Establishing effective roles and team structures
Academic developers can be positioned in varying roles within projects, often determined by where in the project life cycle they become involved. As initiators of projects, academic developers are well positioned to lead or strategically invite leadership from another part of the institution. As project managers, academic developers can navigate the course of a project, influence its strategic positioning, build relationships across an institution and generate conversations that will begin the change process in advance of implementation. As project team members, academic developers can be active in contributing and drawing out the ideas of others, facilitating collaboration, and having input into the direction the project takes. In all of these positions within a project, the academic developer will need to be welcoming of and open to the opinions of others, keep the improvement of student learning at the fore of any programme outcomes, and keep project outcomes flexible and responsive to changing environments and local contexts. In addition, academic developers need to ensure that the role and team structures employed within a project are the most appropriate to achieve the objectives and enable change management. To meet this enlarged range of needs, we need to consider moving beyond conventional or traditional project team structures.
Appropriate management and methodology
Case study 6: Minimising project paperwork and bureaucracy: The ‘two-sides-of-the page’ approach from the Bradford project on Inclusivity
This project was one of ten in the HEA’s inclusion change programme ‘Developing and Embedding Inclusive Policy and Practice in Higher Education’, launched in April 2007 (May and Bridger, 2010). The University of Bradford project aimed to develop an inclusive campus.
For the purposes of this chapter, we focus on the simplified approach to project administration which was highlighted by the programme consultants as a particular strength. Rather than use the initially suggested approach to project management, which seemed to the Bradford team to be heavily based on Prince2 methodology, the team decided that a simpler approach was necessary to focus attention on the overall aims of the project and assist collaborative communication. The team settled on a two-sides-of-the-page approach.
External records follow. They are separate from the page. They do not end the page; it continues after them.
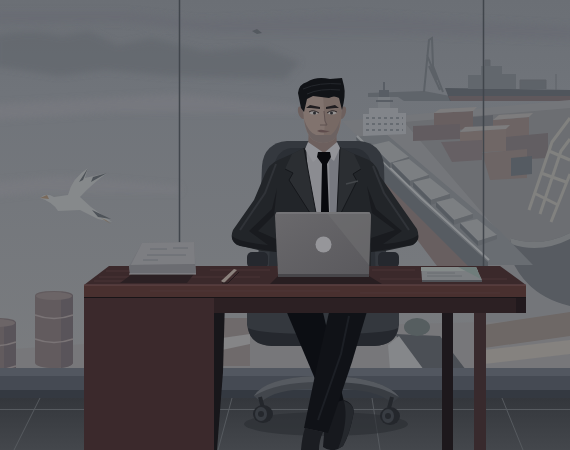
<!DOCTYPE html>
<html lang="en">
<head>
<meta charset="utf-8">
<title>Harbour office</title>
<style>
:root{--haze:#6d7177;--mist:#777a7e;--hill:#61666d;--hull:#575c62;--deck:#696d72;--rust:#685f60;--pale:#85888b;--frame:#41464c;--sill:#454a53;--floor:#36393e;--suit:#222529;--suit-dark:#191b1f;--trouser:#101217;--shirt:#8b8c91;--skin:#81736e;--skin-shade:#6d605e;--hair:#111317;--chair:#34383e;--chair-dark:#25282e;--wood:#3b292b;--wood-light:#49302f;--wood-dark:#21191d}
html,body{margin:0;background:var(--haze);overflow:hidden}
.scene{display:block;width:570px;height:450px}
</style>
</head>
<body>
<svg class="scene" viewBox="0 0 570 450" role="img" aria-label="A man in a dark suit sits at a desk with a laptop in front of a window over a harbour">
<defs>
<linearGradient id="sky" x2="0" y2="1"><stop offset="0" stop-color="#6b6f75"/><stop offset=".25" stop-color="#70747a"/><stop offset="1" stop-color="#7a7c7f"/></linearGradient>
<linearGradient id="floor-tone" x2="0" y2="1"><stop offset="0" stop-color="#34373c"/><stop offset="1" stop-color="#44474c"/></linearGradient>
<linearGradient id="lid" x2="1" y2="1"><stop offset="0" stop-color="#6a696c"/><stop offset="1" stop-color="#5a595d"/></linearGradient>
<linearGradient id="wood-front" x2="0" y2="1"><stop offset="0" stop-color="#38272a"/><stop offset="1" stop-color="#402c2e"/></linearGradient>
<filter id="soft"><feGaussianBlur stdDeviation="3"/></filter>
<g id="barrel">
<path d="M0 5Q0 0 19 0T38 5V72Q36 77 19 77T0 72Z" fill="#625b5e"/>
<path d="M26 1Q38 2 38 5V72Q36 76 26 77Z" fill="#59545a"/>
<ellipse cx="19" cy="5" rx="18" ry="4" fill="#6c6567"/>
<path d="M0 24Q19 31 38 24M0 48Q19 55 38 48" fill="none" stroke="#7a7476" stroke-width="1.5"/>
</g>
<g id="hatch"><path d="M0 0L17-4L37 12L18 18Z" fill="#7c7f82"/><path d="M0 0L18 18V23L0 5Z" fill="#575c62"/><path d="M18 18L37 12V16L18 23Z" fill="#62666b"/></g>
<g id="caster"><ellipse rx="10" ry="9" fill="#24272c"/><ellipse cx="-2" rx="6" ry="7" fill="#383c42"/><circle cx="-2" r="3" fill="#25282d"/></g>
</defs>

<g id="harbour">
<rect width="570" height="372" fill="url(#sky)"/>
<g filter="url(#soft)">
<path d="M-5 36Q30 28 62 36L88 31L118 45L152 38L204 51L262 47L300 62L285 79L170 76L105 70L60 76L-5 66Z" fill="var(--hill)" opacity=".65"/>
<path d="M-5 12H130L200 20L350 14L575 26V40L390 34L215 33L120 22L-5 24Z" fill="#686c73" opacity=".6"/>
<path d="M-5 104L180 94L300 106V113L120 112L-5 120ZM-5 182L60 176L180 186V193L40 192L-5 197Z" fill="#7c7f83" opacity=".5"/>
</g>
<path d="M252 31L257 29L262 33L257 34Z" fill="#54595f"/>

<g id="far-ships">
<path d="M368 93L424 91L450 96V101H404L398 97H368Z" fill="#5f646a"/>
<path d="M424 92L429 40L432 38L433 66L443 92M429 66L440 90M427 55L437 80" fill="none" stroke="#5c6167" stroke-width="2"/>
<path d="M445 88L570 90V101H450Z" fill="#50555c"/>
<path d="M448 96H570V101H451Z" fill="#5f585c"/>
<path d="M468 89V75H481V66H502V74H516V89Z" fill="#62676d"/>
<path d="M485 66V60H490V66M520 89V80H546V89M556 90V74" fill="#5e6369" stroke="#5e6369"/>
</g>

<g id="quay">
<path d="M342 121L570 100V372H480V258Z" fill="#74767a"/>
<path d="M404 122L570 108V290L510 245Z" fill="#6c6e72"/>
<g id="containers">
<path d="M434 113L473 111V129L434 131Z" fill="#685f60"/>
<path d="M473 117L493 115V132L473 134Z" fill="#5d6066"/>
<path d="M493 120L529 117V138L493 140Z" fill="#6d6464"/>
<path d="M413 126L460 124V139L413 141Z" fill="#625c60"/>
<path d="M460 132L506 129V151L460 153Z" fill="#706766"/>
<path d="M506 137L548 133V158L506 160Z" fill="#625e62"/>
<path d="M441 142L482 140V160L452 162Z" fill="#666064"/>
<path d="M482 153L527 149V178L490 180Z" fill="#6d6565"/>
<path d="M511 158L532 156V174L511 176Z" fill="#555b62"/>
<path d="M434 113L440 109L477 107L473 111ZM493 120L499 115L533 113L529 117ZM460 132L465 127L510 125L506 129Z" fill="#7d7c7d"/>
</g>
<path d="M529 210L552 142L570 118M540 214L561 151L570 139M551 222L570 174M541 173L566 182M534 193L558 205M549 151L570 160" fill="none" stroke="#81817f" stroke-width="3"/>
<path d="M510 238Q540 248 570 233V306Q527 296 511 258Z" fill="#575b61"/>
<path d="M510 238Q540 248 570 233V239Q540 254 511 244Z" fill="#74777a"/>
<path d="M430 198L437 195L500 248L500 260Z" fill="#84878a"/>
</g>

<g id="cargo-ship">
<path d="M356 137L385 133L500 231L533 265H478L420 218Z" fill="var(--deck)"/>
<path d="M356 137L420 201L488 262L488 284L420 230L360 160Z" fill="var(--hull)"/>
<path d="M360 158L420 218L472 270H440L372 180Z" fill="var(--rust)"/>
<path d="M357 136L421 198L489 260" fill="none" stroke="#8b8e91" stroke-width="2"/>
<use href="#hatch" x="372" y="145"/><use href="#hatch" x="392" y="163"/><use href="#hatch" x="413" y="182"/><use href="#hatch" x="436" y="202"/><use href="#hatch" x="460" y="223"/>
<path d="M363 136V114H369V108H398V113H406V134Z" fill="#82858a"/>
<path d="M378 108V97H390V108Z" fill="#777b80"/>
<path d="M379 90H389V97H379Z" fill="#585d64"/><path d="M384 82V90M376 101H393" stroke="#595e65" stroke-width="2"/>
<path d="M366 118H403M366 124H403M366 130H403" stroke="#666b71" stroke-width="2" stroke-dasharray="3 3"/>
</g>

<g id="dockside">
<path d="M0 350L85 344L240 328L570 320V372H0Z" fill="#77777a"/>
<path d="M395 334L440 336L466 370H420Z" fill="#4b4f55"/>
<path d="M388 345L399 336L424 370H390Z" fill="#85878a"/>
<path d="M484 325L570 312V336L484 348Z" fill="#6e6866"/>
<path d="M484 350L570 340V354L484 364Z" fill="#85827f"/>
<ellipse cx="417" cy="327" rx="13" ry="9" fill="#565e60"/>
<path d="M222 318H250V366H222Z" fill="#6f6a6b"/><path d="M222 338L250 334V344L222 350Z" fill="#858587"/>
<use href="#barrel" x="-22" y="318"/><use href="#barrel" x="35" y="291"/>
</g>

<g id="gulls">
<path d="M40 198Q46 192 54 197L68 195Q72 178 88 168L85 178L107 173Q92 184 80 197L91 207L112 222L98 219L80 210L58 211Q53 202 40 198Z" fill="#86898b"/>
<path d="M88 168L83 180L79 182ZM107 173L91 182L93 177ZM92 210L111 219L98 217Z" fill="#4e5359"/>
<path d="M40 198L47 195L49 199Z" fill="#7a6a5b"/><path d="M101 218L111 224L106 220Z" fill="#796b5c"/>
</g>
</g>

<g id="window-frame">
<path d="M179.5 0V372M483.5 0V372" stroke="var(--frame)" stroke-width="1.5"/>
<rect y="368" width="570" height="30" fill="var(--sill)"/>
<rect y="368" width="570" height="8" fill="#525760"/>
<rect y="390" width="570" height="8" fill="#343941"/>
</g>
<g id="floor">
<rect y="398" width="570" height="52" fill="url(#floor-tone)"/>
<path d="M0 409.500H570M40 398L14 450M232 398L218 450M372 398L380 450M502 398L523 450" fill="none" stroke="#565a5f"/>
<ellipse cx="326" cy="424" rx="82" ry="12" fill="#2a2d32" opacity=".6"/>
</g>

<g id="chair">
<path d="M262 166Q264 143 287 141H359Q382 143 384 166L387 290H257Z" fill="var(--chair)"/>
<path d="M273 172Q275 150 291 148H355Q371 150 373 172L376 290H268Z" fill="#2b2f35"/>
<rect x="247" y="252" width="21" height="16" rx="5" fill="var(--chair-dark)"/><rect x="378" y="252" width="21" height="16" rx="5" fill="var(--chair-dark)"/>
<path d="M247 310H399V325Q397 345 374 346H272Q250 345 247 325Z" fill="var(--chair)"/>
<path d="M248 328Q260 334 323 334T398 328Q396 345 374 346H272Q250 345 248 328Z" fill="var(--chair-dark)"/>
<path d="M316 346H332V382H316Z" fill="#24272c"/>
<path d="M315 376Q265 378 254 396L261 402Q276 388 318 389Z" fill="#42464c"/>
<path d="M332 376Q384 378 399 397L392 403Q376 388 330 389Z" fill="#393d43"/>
<path d="M315 376Q265 378 254 396Q277 382 318 382ZM332 376Q384 378 399 397Q375 382 330 382Z" fill="#565a60"/>
<path d="M260 397L263 408M392 397L389 408" stroke="#24272c" stroke-width="4"/>
<use href="#caster" x="263" y="414"/><use href="#caster" x="390" y="416"/>
</g>

<g id="man">
<g id="legs">
<path d="M285 308H322L344 402L331 408L318 386Z" fill="#0c0e13"/>
<path d="M326 405L344 400Q352 402 354 411Q350 434 343 446Q332 454 323 447Q325 424 326 405Z" fill="#17191e"/>
<path d="M344 401Q352 403 354 411Q350 434 343 446L338 449Q349 421 344 401Z" fill="#25282d"/>
<path d="M330 308H368L352 362L328 433L304 428L318 361Z" fill="var(--trouser)"/>
<path d="M349 316L341 354L318 420" fill="none" stroke="#1c1f25" stroke-width="2"/>
<path d="M305 428L323 432Q319 441 319 450H301Q302 437 305 428Z" fill="#1b1d22"/>
</g>
<path d="M308 146L337 146L352 153L369 160Q377 165 380 176L396 199L417 229Q421 239 413 245L385 251L371 252V268H277V252L262 251L237 245Q229 240 233 230L254 200L265 174Q269 164 278 160L294 153Z" fill="var(--suit)"/>
<path d="M277 188L274 215L258 231L276 239V252L240 246Q232 243 232 236Q238 242 268 245L249 231L272 209ZM367 186L372 213L395 230L371 238V252L412 245Q420 241 418 235Q409 242 383 244L402 231L376 209Z" fill="var(--suit-dark)"/>
<path d="M276 164L265 193L240 230M373 166L384 193L409 230" fill="none" stroke="#303338" stroke-width="2"/>
<path d="M306 147L339 146L341 212H311Z" fill="var(--shirt)"/>
<path d="M329 153L340 148L341 212H330Z" fill="#777980"/>
<path d="M304 148L292 154L285 169L293 173L289 180L310 213H316Z" fill="#2b2e32"/>
<path d="M340 147L354 154L361 169L353 174L357 181L341 213H337Z" fill="#2b2e32"/>
<path d="M304 148L316 213M340 147L337 213M285 169L293 173L289 180L310 213M361 169L353 174L357 181L341 213" fill="none" stroke="#15171b"/>
<path d="M346 184L358 181" stroke="#44474b" stroke-width="1.500"/>
<path d="M309 126H336L337 147L324 154L308 147Z" fill="var(--skin-shade)"/>
<path d="M308 142L324 153L313 162L305 149ZM337 142L324 153L334 161L340 148Z" fill="#929398"/>
<path d="M318 152H330L331 157L327 164L329 212H321L322 164L317 157Z" fill="#08090d"/>
<g id="head">
<path d="M302 107Q297 105 298 112Q300 120 305 119ZM342 107Q347 105 346 112Q344 120 340 119Z" fill="var(--skin-shade)"/>
<path d="M302 94Q322 84 342 94L341 120Q339 134 333 140Q323 146 313 140Q306 134 304 121Z" fill="var(--skin)"/>
<path d="M323 94L342 96L341 120Q339 134 333 140Q328 143 323 143L325 124Z" fill="#776964"/>
<path d="M304 119Q308 132 316 135H331Q337 130 340 120L339 128Q337 137 333 140Q323 146 313 140Q306 134 304 119Z" fill="#6c6261"/>
<path d="M298 93Q299 84 307 82Q316 76 330 79L342 78L344 86Q346 95 342 110L339 98Q334 95 329 98L313 96L307 99L304 112L301 108Z" fill="var(--hair)"/>
<path d="M303 89Q319 82 341 84M307 94Q320 88 340 90" fill="none" stroke="#24272c"/>
<path d="M306 108L310 105L320 107L320 109L311 108ZM339 108L335 105L326 107L326 109L335 108Z" fill="#201d20"/>
<path d="M309 113Q313 109 319 113Q314 116 309 113ZM327 113Q332 109 337 113Q332 116 327 113Z" fill="#949292"/>
<path d="M309 112Q313 109 319 113M327 113Q332 109 337 112" fill="none" stroke="#2e292b"/>
<circle cx="314.500" cy="113" r="1.500" fill="#292a2e"/><circle cx="331.500" cy="113" r="1.500" fill="#292a2e"/>
<path d="M324 111L325 121L327 125H320" fill="none" stroke="#5f5251"/>
<path d="M317 131Q320 129 323 130T330 131Q323 134 317 131Z" fill="#5e4c4c"/>
</g>
</g>

<g id="desk">
<path d="M442 311H453V450H442Z" fill="#1d181c"/>
<path d="M474 311H486V450H474Z" fill="#382a2d"/>
<path d="M212 300H225L223 372L217 450H211Z" fill="#17161a"/>
<rect x="84" y="296" width="130" height="154" fill="url(#wood-front)"/>
<path d="M91 316V450M108 316V428M126 316V450M147 330V450M169 316V439M192 316V450" stroke="#493334" opacity=".5"/>
<path d="M84 298H526V313H84Z" fill="var(--wood-dark)"/>
<path d="M84 298H516V313H214V450H84Z" fill="#3b292c"/>
<path d="M214 298H516V313H214Z" fill="#2c2023"/>
<path d="M109 266H500L526 285H84Z" fill="var(--wood)"/>
<path d="M84 285H526V298H84Z" fill="var(--wood-light)"/>
<path d="M84 285H526" stroke="#65494a"/>
<path d="M106 271H130M99 277H260M380 279H507M210 270H270M372 270H415M94 281H180M150 291H340M360 293H500" stroke="#50393a" opacity=".7"/>
<path d="M84 297.500H526" stroke="#181417"/>
</g>

<g id="desk-items">
<path d="M132 274H194L187 283H120Z" fill="#2b2023"/>
<path d="M142 243L194 242L196 274H130L129 266Z" fill="#737479"/>
<path d="M142 243L194 242L195 264L131 265Z" fill="#7d7e82"/>
<path d="M150 249H167M173 248H188M147 255H186M143 260H158" stroke="#666a70"/>
<path d="M129 265L195 264L196 274H130Z" fill="#6b6c71"/>
<path d="M129 274H196" stroke="#8a8b8e"/>
<path d="M221 281L234 269L237 270L224 283Z" fill="#8b827d"/><path d="M222 283H228L239 272" fill="none" stroke="#231a1d"/>
<path d="M421 267H476L482 280H422Z" fill="#7b7e81"/><path d="M421 267H476L478 271H421Z" fill="#858b8a"/><path d="M458 267H476L481 279Z" fill="#6f7d7b"/><path d="M427 273H455M427 276H462" stroke="#686c70"/><path d="M422 280H482V282H422Z" fill="#505257"/>
<path d="M278 276H369L382 284H270Z" fill="#281e21"/>
<path d="M279 212H367Q371 212 371 216L369 274H278L275 216Q275 212 279 212Z" fill="url(#lid)"/>
<path d="M326 212H367Q371 212 371 216L369 265Z" fill="#6f6e71" opacity=".6"/>
<path d="M276 213H370" stroke="#808083"/>
<path d="M278 274H369V277H278Z" fill="#47464a"/>
<circle cx="323.500" cy="244.500" r="8" fill="#96969a"/>
</g>
</svg>
</body>
</html>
Two documents provided the main agenda for each team meeting – a one-page concept map which summarised the main objectives and required activities of the project, and an action tracker which recorded progress on each of the agreed actions. The action tracker obviously expanded to significantly more than one page as the project developed, but the team felt that this very simple set of documents maintained a constant focus on the very ambitious overall objectives.
A concept map has advantages over a traditional project description. It can provide an overview of the key components and the relationships between them, which can be difficult to demonstrate in a written text. This reflects the considerable literature on concept mapping as an important tool for the ‘improvement of education and the creation and use of knowledge’ (Novak, 2010, p. xiv). The development of accessible software across a range of platforms (PC, Mac and now iPad) means that users can create maps of the sort used in this chapter after only a few minutes of learning.
About the Editors
David Baume is an independent international higher education researcher, evaluator, consultant, staff and educational developer and writer.
Celia Popovic is Director of Teaching Commons at York University, Toronto, Canada.